I thought Father Souby baptized my mother. He didn’t since he died in 1938. Maybe he married my grandparents. Regardless, I’ve heard his name my entire life even though he died long, long, long before I was born.
In 1971, “The Daily Review” of Morgan City wrote about Father Souby. I’ll share from the writeup:
Father Souby was born in New Orleans on Oct. 21, 1871. He studied the classics and philosophy at Jesuit College and graduated with the highest honors of his graduation year.
The year of his graduation also marked the year of his trip to Italy, where he studied theological studies. He was ordained in 1894 by the archbishop of Genoa.
Father Souby’s first church was in Baton Rouge. By 1894, he was assigned to Morgan City.
Four years later, he headed to Bayou Boeuf and Amelia, where he would remain for years and earn the respect of his parishioners.
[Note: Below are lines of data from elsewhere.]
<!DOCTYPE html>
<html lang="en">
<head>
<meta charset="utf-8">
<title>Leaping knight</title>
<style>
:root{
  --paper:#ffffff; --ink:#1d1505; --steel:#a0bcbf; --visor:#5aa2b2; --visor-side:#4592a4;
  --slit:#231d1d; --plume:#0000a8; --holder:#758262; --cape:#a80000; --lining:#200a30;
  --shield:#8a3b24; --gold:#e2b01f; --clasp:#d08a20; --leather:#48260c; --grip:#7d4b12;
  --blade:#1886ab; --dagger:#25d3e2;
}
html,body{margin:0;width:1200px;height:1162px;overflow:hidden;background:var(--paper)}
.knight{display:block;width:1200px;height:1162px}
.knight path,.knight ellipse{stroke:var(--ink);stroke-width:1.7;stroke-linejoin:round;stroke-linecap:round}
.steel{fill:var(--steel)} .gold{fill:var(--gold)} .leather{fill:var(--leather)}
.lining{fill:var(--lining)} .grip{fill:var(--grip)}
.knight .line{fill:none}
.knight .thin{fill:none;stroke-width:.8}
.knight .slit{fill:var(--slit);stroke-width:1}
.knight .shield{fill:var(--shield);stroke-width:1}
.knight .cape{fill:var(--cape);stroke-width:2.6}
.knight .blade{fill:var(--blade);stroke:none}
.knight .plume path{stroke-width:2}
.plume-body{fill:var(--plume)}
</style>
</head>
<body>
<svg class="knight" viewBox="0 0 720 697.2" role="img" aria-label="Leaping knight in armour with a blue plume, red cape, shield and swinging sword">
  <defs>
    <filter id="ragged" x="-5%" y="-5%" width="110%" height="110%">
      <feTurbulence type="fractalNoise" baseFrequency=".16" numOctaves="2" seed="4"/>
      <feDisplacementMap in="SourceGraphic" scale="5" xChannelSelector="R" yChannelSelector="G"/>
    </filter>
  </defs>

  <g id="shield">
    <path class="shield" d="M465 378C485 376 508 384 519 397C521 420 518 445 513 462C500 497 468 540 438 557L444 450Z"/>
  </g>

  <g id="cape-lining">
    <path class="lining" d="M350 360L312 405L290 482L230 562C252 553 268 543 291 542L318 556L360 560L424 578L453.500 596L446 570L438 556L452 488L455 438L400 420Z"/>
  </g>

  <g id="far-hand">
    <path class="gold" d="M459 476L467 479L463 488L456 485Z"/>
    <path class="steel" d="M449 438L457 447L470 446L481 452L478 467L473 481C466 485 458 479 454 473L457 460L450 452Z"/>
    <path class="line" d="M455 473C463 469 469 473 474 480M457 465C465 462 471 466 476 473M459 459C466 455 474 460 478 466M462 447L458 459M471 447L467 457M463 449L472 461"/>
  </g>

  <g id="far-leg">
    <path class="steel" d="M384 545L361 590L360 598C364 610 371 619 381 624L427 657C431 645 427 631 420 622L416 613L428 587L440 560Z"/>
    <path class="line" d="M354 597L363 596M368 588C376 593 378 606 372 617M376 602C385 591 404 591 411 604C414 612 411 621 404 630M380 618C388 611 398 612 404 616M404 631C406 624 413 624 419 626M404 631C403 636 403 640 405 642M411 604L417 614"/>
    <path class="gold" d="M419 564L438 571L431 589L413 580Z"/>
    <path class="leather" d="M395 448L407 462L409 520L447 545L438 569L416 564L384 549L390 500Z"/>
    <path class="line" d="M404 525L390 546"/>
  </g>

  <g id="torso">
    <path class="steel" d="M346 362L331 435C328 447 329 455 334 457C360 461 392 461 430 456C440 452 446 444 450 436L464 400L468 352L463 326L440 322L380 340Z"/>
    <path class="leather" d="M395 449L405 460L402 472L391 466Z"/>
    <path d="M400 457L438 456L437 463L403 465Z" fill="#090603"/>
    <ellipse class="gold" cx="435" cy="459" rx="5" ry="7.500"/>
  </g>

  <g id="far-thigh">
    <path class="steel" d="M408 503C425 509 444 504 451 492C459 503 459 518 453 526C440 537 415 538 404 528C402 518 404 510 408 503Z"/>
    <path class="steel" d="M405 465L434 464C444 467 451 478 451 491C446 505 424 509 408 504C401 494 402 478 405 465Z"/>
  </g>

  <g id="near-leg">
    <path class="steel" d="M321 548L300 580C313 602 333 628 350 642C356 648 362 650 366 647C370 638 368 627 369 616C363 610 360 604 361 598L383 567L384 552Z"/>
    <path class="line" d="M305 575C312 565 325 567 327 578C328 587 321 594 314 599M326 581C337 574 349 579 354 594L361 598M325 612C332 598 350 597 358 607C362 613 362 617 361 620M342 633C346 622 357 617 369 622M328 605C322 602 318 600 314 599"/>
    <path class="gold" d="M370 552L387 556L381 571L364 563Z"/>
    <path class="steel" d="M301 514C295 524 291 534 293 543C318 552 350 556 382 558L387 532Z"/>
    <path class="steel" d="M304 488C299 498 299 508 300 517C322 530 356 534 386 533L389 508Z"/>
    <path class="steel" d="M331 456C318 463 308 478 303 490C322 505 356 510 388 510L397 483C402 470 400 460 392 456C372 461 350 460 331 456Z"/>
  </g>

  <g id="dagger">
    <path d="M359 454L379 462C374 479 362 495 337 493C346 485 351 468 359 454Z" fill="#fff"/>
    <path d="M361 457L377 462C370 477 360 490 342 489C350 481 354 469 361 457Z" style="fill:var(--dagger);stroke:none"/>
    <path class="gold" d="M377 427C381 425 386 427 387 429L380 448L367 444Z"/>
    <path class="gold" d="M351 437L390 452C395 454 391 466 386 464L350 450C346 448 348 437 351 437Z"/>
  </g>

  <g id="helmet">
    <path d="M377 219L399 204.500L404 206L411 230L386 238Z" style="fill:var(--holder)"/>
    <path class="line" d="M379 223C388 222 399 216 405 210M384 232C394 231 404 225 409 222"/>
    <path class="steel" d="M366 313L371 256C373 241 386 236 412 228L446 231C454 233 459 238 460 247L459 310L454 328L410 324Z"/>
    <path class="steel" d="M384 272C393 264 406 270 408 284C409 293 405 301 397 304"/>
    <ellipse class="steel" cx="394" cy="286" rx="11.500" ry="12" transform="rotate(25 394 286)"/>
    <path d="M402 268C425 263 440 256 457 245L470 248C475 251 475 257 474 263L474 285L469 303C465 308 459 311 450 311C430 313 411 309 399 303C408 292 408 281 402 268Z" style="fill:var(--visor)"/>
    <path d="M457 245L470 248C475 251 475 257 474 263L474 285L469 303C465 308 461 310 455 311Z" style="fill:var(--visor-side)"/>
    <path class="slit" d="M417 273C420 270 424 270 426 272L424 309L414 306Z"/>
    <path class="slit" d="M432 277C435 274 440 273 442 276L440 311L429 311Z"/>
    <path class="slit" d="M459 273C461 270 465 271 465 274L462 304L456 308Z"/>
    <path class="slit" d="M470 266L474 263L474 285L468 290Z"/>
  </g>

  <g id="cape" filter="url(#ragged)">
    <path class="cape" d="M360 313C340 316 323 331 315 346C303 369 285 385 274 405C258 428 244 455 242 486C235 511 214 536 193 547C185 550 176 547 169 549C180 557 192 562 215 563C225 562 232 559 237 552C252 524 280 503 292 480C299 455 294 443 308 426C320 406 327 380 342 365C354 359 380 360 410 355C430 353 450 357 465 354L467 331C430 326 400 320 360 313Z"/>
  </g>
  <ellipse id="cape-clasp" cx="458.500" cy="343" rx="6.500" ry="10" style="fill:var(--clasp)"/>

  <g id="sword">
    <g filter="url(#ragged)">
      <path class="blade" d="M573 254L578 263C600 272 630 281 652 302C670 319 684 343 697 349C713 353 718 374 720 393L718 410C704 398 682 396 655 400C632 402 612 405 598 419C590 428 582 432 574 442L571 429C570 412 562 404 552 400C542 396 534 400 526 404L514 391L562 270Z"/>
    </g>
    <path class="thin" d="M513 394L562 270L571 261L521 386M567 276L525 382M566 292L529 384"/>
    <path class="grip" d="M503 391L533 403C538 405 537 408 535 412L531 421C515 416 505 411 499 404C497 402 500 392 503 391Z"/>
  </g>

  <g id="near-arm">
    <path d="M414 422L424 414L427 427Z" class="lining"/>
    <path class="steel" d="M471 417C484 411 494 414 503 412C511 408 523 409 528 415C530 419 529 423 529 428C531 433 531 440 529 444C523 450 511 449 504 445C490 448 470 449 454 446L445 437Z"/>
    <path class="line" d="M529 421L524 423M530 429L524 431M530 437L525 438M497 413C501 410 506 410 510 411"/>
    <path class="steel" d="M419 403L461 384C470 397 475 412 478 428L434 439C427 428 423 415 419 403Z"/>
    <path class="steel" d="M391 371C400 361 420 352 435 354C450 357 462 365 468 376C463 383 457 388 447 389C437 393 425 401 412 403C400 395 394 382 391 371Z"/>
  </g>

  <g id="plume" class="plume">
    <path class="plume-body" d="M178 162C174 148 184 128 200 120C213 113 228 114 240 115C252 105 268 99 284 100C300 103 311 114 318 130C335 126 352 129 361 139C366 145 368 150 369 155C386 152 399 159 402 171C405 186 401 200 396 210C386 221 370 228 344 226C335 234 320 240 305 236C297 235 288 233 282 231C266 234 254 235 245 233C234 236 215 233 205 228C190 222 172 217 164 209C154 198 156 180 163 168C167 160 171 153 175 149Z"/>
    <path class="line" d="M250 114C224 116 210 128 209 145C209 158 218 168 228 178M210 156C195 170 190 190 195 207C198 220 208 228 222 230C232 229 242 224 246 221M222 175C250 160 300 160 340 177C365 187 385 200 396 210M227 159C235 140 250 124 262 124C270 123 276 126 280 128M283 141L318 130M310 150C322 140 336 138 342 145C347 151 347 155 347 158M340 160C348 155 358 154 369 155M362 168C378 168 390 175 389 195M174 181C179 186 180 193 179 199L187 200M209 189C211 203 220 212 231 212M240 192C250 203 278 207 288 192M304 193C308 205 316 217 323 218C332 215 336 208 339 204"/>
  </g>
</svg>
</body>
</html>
Margaret Mary Songe wrote the newspaper a remembrance about Father Souby.
Margaret Mary was the daughter of Ouralien and Alice Duplantis Songe. The Songes settled in Morgan City as a young married couple and soon welcomed their first child. Unfortunately, the child died as an infant.
The only means of getting the baby’s body to the cemetery was via a railway box car. Ouralien Songe got into the box car for the journey. To his surprise, Father Souby joined him for the heartbreaking trip to the cemetery.
Margaret Mary remembered Father Souby as not just compassionate but also a faithful catechism teacher. He would visit his parishioners at their homes. He always stood on the doorstep with his hat in his hand waiting for an invitation to come inside.
My grandmother’s grandmother used to forget how old she was. It wasn’t senility. She just didn’t have to constantly type in her date of birth to unlock passwords, fill out forms, etc.
It’s my guess that birthdays weren’t that big of a deal 100 years ago. If you read the “Little House on the Prairie” series, then you remember Laura marveling over the tangy lemonade and sweet cake at Nellie’s birthday party. These were novelties to her so birthday parties must have been a rare thing on the prairie.
Back in the day, people didn’t have baby books and Facebook timelines. They didn’t even have birth certificates.
My father-in-law was never quite sure when his birthday was. He was born at home, and no one ever filled out a birth certificate for him. Complicating matters, his mother died when he was young. He finally looked at his baptism record, but it was smudged. So he arrived sometime in September 1918. No one remembered what day.
I was thinking about birthdays when I found an obit for Cleonise Estelle Rousseau Bergeron, who was married to Jean Baptiste Bergeron.
Cleonise was born Oct. 4, 1818, and died at age 88 in 1907. She had six children and outlived half of them.
The Lafourche Comet dutifully reported her death and noted that she was 94 years old. She most certainly wasn’t that old. No doubt, her family knew she was of an advanced age and just how advanced that age was got exaggerated.